§ What is expected
Please copy out the lines in the entries that contain "oval".

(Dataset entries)
┄┄┄┄┄┄┄┄┄┄
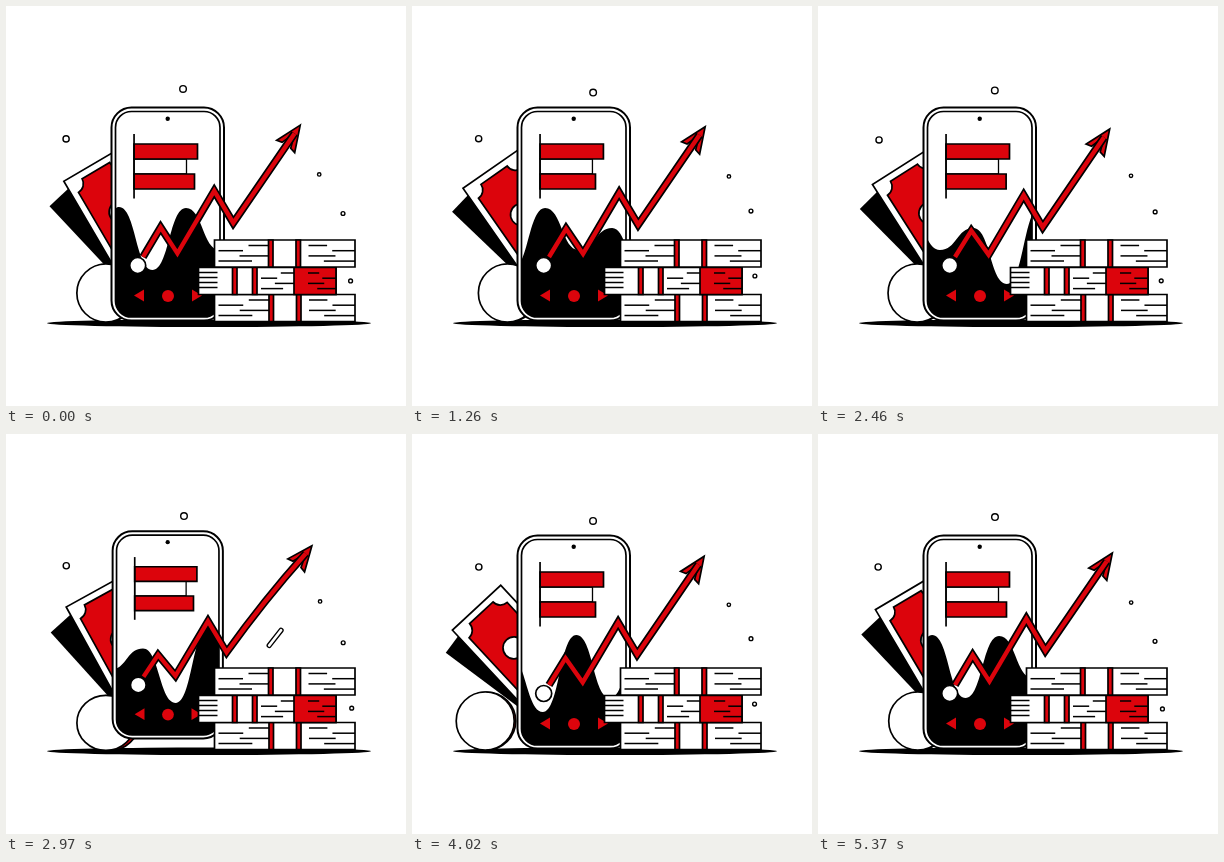
An HTML page with a canvas for the animation above (5.4 s loop, 400 px wide and 400 px high).

```html
<!DOCTYPE html>
<html lang="en">
<head>
<meta charset="utf-8">
<title>Phone, chart and cash</title>
<style>
  html, body { margin: 0; width: 100%; height: 100%; overflow: hidden; background: #fff; }
  canvas { display: block; width: 400px; height: 400px; }
</style>
</head>
<body>
<canvas id="stage" width="400" height="400"></canvas>
<script>
const c = document.getElementById('stage').getContext('2d');
const LOOP = 5400, LEAP = 2940, LAND = 3540;
const RED = '#dc040c', BLACK = '#000', WHITE = '#fff', TAU = Math.PI * 2;
const rad = deg => deg * Math.PI / 180;

// Timing rules: eased step from 0 to 1, eased bump, and a steady swing.
const ramp = (t, from, to) => {
  const u = Math.min(1, Math.max(0, (t - from) / (to - from)));
  return (1 - Math.cos(Math.PI * u)) / 2;
};
const bump = (t, peak, half) => 1 - ramp(Math.abs(t - peak), 0, half);
const swing = (t, peak, rounds = 2) => Math.cos(TAU * rounds * (t - peak) / LOOP);

// Objects knocked aside by the landing slide back before the loop ends.
const knock = t => ramp(t, LAND - 120, LAND + 30) * (1 - ramp(t, 4500, LOOP));

function paint(fill, width = 1.7) {
  if (fill) { c.fillStyle = fill; c.fill(); }
  if (width) { c.strokeStyle = BLACK; c.lineWidth = width; c.stroke(); }
}

function poly(points, fill, width) {
  c.beginPath();
  points.forEach(p => c.lineTo(...p));
  c.closePath();
  paint(fill, width);
}

function oval(x, y, rx, ry, fill, width) {
  c.beginPath();
  c.ellipse(x, y, rx, ry, 0, 0, TAU);
  paint(fill, width);
}

function box(x, y, w, h, fill, width, r = 0) {
  c.beginPath();
  c.roundRect(x, y, w, h, r);
  paint(fill, width);
}

function star(x, y, outer, inner, spikes, turn, fill) {
  const pts = [];
  for (let i = 0; i < spikes * 2; i++) {
    const r = i % 2 ? inner : outer, a = turn + i * Math.PI / spikes;
    pts.push([x + r * Math.cos(a), y + r * Math.sin(a)]);
  }
  poly(pts, fill, 1.3);
}

function turned(x, y, angle, draw) {
  c.save();
  c.translate(x, y);
  c.rotate(angle);
  draw();
  c.restore();
}

function notes(t) {
  const sway = swing(t, 390), k = knock(t);
  turned(144, 265, rad(3 * sway - 45 - 6.5 * k), () => box(-29, -116, 66, 112, BLACK, 0));
  turned(144, 265, rad(4.3 * sway - 33 - 7.5 * k), () => {
    box(-29, -121, 66, 117, WHITE);
    const l = -22, r = 30, top = -114, bottom = -12, n = 10, q = Math.PI / 2;
    c.beginPath();
    c.arc(l, top, n, q, 0, true);
    c.arc(r, top, n, 2 * q, q, true);
    c.arc(r, bottom, n, -q, -2 * q, true);
    c.arc(l, bottom, n, 0, -q, true);
    c.closePath();
    paint(RED);
    oval(4, -66, 11, 11, WHITE);
  });
}

function coin(t) {
  const x = 97.5 + 2.5 * swing(t, 150) - 22 * knock(t);
  const crouch = bump(t, LEAP, 200), squash = bump(t, LAND + 30, 150);
  const y = 287 + 2 * crouch - squash, ry = 29 - 1.5 * crouch - 2.5 * squash;
  oval(x + 1.5 + 2.5 * crouch, y, 29, ry, RED);
  oval(x, y, 29, ry, WHITE);
}

// Rolling hills: one 201 px strip of crests and troughs that scrolls left.
function hills(t) {
  const heights = [202, 244, 222, 278, 201, 264], half = 33.5;
  let x = 180 - 402 - t / LOOP * 201, y = heights[0];
  c.beginPath();
  c.moveTo(x, 330);
  c.lineTo(x, y);
  for (let i = 1; i < 20; i++) {
    const next = heights[i % 6];
    c.bezierCurveTo(x + half / 2, y, x + half / 2, next, x + half, next);
    x += half;
    y = next;
  }
  c.lineTo(x, 330);
  c.closePath();
  paint(BLACK, 0);
}

function bars(t) {
  const dip = bump(t, 1740, 500);
  box(128, 153, 52.5 - 14 * dip, 15, WHITE, 1.3);
  box(128, 138, 63.5 - 20 * dip, 15, RED);
  box(128, 168, 58 + 2.5 * swing(t, 0) - 19 * dip, 15, RED);
  box(127.2, 128, 1.7, 64.5, BLACK, 0);
}

function arrow(t) {
  const reach = ramp(t, LEAP - 190, LEAP + 110) * (1 - ramp(t, LAND + 60, LAND + 360));
  const k = swing(t, 1680, 3) - .5 * swing(t, 0, 1) - 2 * reach;
  const tx = 293 + 3 * k + 24 * reach, ty = 121 - 4.5 * k - 13 * reach;
  const ex = 226 + 3 * k, ey = 219 - 5 * k;
  const back = Math.atan2(ey - ty, ex - tx);
  const at = (d, deg) => [tx + d * Math.cos(back + rad(deg)), ty + d * Math.sin(back + rad(deg))];
  const [hx, hy] = at(10, 0);
  const head = () => poly([at(0, 0), at(28, 23), at(25, 12), at(14, 6), at(14, -6), at(25, -12), at(28, -23)], RED);
  head();
  c.beginPath();
  c.moveTo(137, 251);
  c.lineTo(154 + 1.5 * k, 223 - 4 * k);
  c.lineTo(171 + k, 248 - 1.5 * k);
  c.lineTo(207 + 3 * k, 187 - 5 * k);
  c.lineTo(ex, ey);
  c.quadraticCurveTo((ex + hx) / 2 - 3 * reach, (ey + hy) / 2 - 3 * reach, hx, hy);
  for (const [color, width] of [[BLACK, 7.8], [RED, 4.4]]) {
    c.strokeStyle = color;
    c.lineWidth = width;
    c.stroke();
  }
}

function phone(t) {
  const u = (2 * t - LEAP - LAND) / (LAND - LEAP);
  const jump = 53 * Math.max(0, 1 - u * u);
  const crouch = bump(t, LEAP - 60, 180), squash = bump(t, LAND + 30, 150);
  c.save();
  c.translate(161.7, 315 - jump);
  c.scale(1 + .025 * squash - .02 * bump(t, LEAP + 30, 150), 1 - .055 * crouch - .047 * squash);
  c.translate(-161.7, -315);
  box(105.5, 101.5, 112.5, 213, WHITE, 2, 20);
  c.save();
  box(109.5, 105.5, 104.5, 205.5, WHITE, 0, 16);
  c.clip();
  hills(t);
  c.restore();
  box(109.5, 105.5, 104.5, 205.5, null, 1.7, 16);
  oval(161.7, 112.7, 2.2, 2.2, BLACK, 0);
  bars(t);
  for (const s of [-1, 1]) {
    const x = 162 + 24 * s;
    poly([[x + 10 * s, 289.5], [x, 283.5], [x, 295.5]], RED, 0);
  }
  oval(162, 290, 6, 6, RED, 0);
  arrow(t);
  oval(131.7, 259.5, 8, 8, WHITE);
  c.restore();
}

// A wad of notes in a band from a to b; side 1 or -1 is the loose end.
function wad(x0, x1, y, a, b, side, lift, redFrom) {
  const h = 27;
  const shift = x => {
    const p = side > 0 ? (x - b) / (x1 - b) : (a - x) / (a - x0);
    return .7 * lift * Math.max(0, p) ** 2 - lift;
  };
  const trace = (from, to, ly) => {
    for (let i = 0; i <= 12; i++) {
      const x = from + (to - from) * i / 12;
      c.lineTo(x, ly + shift(x));
    }
  };
  const slab = (from, to, fill) => {
    c.beginPath();
    trace(from, to, y);
    trace(to, from, y + h);
    c.closePath();
    paint(fill);
  };
  const mark = (from, to, dy) => {
    c.beginPath();
    trace(from, to, y + dy);
    paint(null, 1.5);
  };
  // Page edges start in turn at the inner and the outer end.
  const pages = (inner, outer) => {
    for (let i = 0; i < 4; i++) {
      const from = i % 2 ? outer : inner, len = (outer - inner) * (.4 + .09 * i);
      mark(from, from + (i % 2 ? -len : len), 5.5 + 5.2 * i);
    }
  };
  slab(x0, x1, WHITE);
  if (redFrom) slab(redFrom, x1, RED);
  slab(a, a + 4.5, RED);
  slab(b - 4.5, b, RED);
  if (redFrom) {
    for (let i = 0; i < 4; i++) mark(x0, x0 + 19, 5 + 5 * i);
    pages(redFrom, b + 4);
    pages(redFrom + 14, x1);
  } else {
    pages(a, x0 + 4);
    pages(b + 8, x1);
  }
}

function cash(t) {
  const lift = bump(t, LAND + 30, 120) + .3 * bump(t, LAND + 240, 90);
  wad(208.5, 349, 288.5, 263, 295, 1, 1.5 * lift);
  wad(192.5, 330, 261.5, 226.5, 251, -1, 3 * lift, 288);
  wad(208.5, 349, 234, 262.5, 294.5, 1, 4 * lift);
}

// Small rings drifting on ellipses, two rounds per loop.
function rings(t) {
  const ring = (x, y, r, ax, px, ay, py) =>
    oval(x + ax * swing(t, px), y + ay * swing(t, py), r, r, WHITE, 1.4);
  ring(63.5, 133, 3.1, -3.5, 100, -2, 650);
  ring(179, 85, 3.3, -2.2, -200, -3, 350);
  ring(315, 169.7, 1.7, -2, -200, -2.5, 450);
  ring(338, 206, 1.9, -1, 0, 3, 450);
  ring(343.5, 272.5, 1.9, 2.5, 480, 2.5, -100);
}

function sparks(t) {
  const p = (t - LEAP + 60) / 240;
  if (p > 0 && p < 1) {
    const len = 23 * Math.sin(Math.PI * p) + 2;
    turned(259 + 27 * p, 217 - 35 * p, rad(-52), () => box(-len / 2, -2, len, 4, WHITE, 1.3, 2));
  }
  const glow = bump(t, LAND + 60, 240);
  if (glow > .02) {
    star(103, 125, 28 * glow, 7 * glow, 8, rad(4), RED);
    star(318, 227.5, 16.5 * glow, 3.2 * glow, 4, 0, WHITE);
  }
}

function frame(now) {
  const t = Math.floor(now % LOOP / 30) * 30;
  c.fillStyle = WHITE;
  c.fillRect(0, 0, 400, 400);
  oval(203, 317.2, 162, 3.8, BLACK, 0);
  notes(t);
  coin(t);
  phone(t);
  cash(t);
  rings(t);
  sparks(t);
}

const start = performance.now();
(function tick() {
  frame(performance.now() - start);
  requestAnimationFrame(tick);
})();
</script>
</body>
</html>
```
┄┄┄┄┄┄┄┄┄┄
§ Solution
function oval(x, y, rx, ry, fill, width) {
    oval(4, -66, 11, 11, WHITE);
  oval(x + 1.5 + 2.5 * crouch, y, 29, ry, RED);
  oval(x, y, 29, ry, WHITE);
  oval(161.7, 112.7, 2.2, 2.2, BLACK, 0);
  oval(162, 290, 6, 6, RED, 0);
  oval(131.7, 259.5, 8, 8, WHITE);
    oval(x + ax * swing(t, px), y + ay * swing(t, py), r, r, WHITE, 1.4);
  oval(203, 317.2, 162, 3.8, BLACK, 0);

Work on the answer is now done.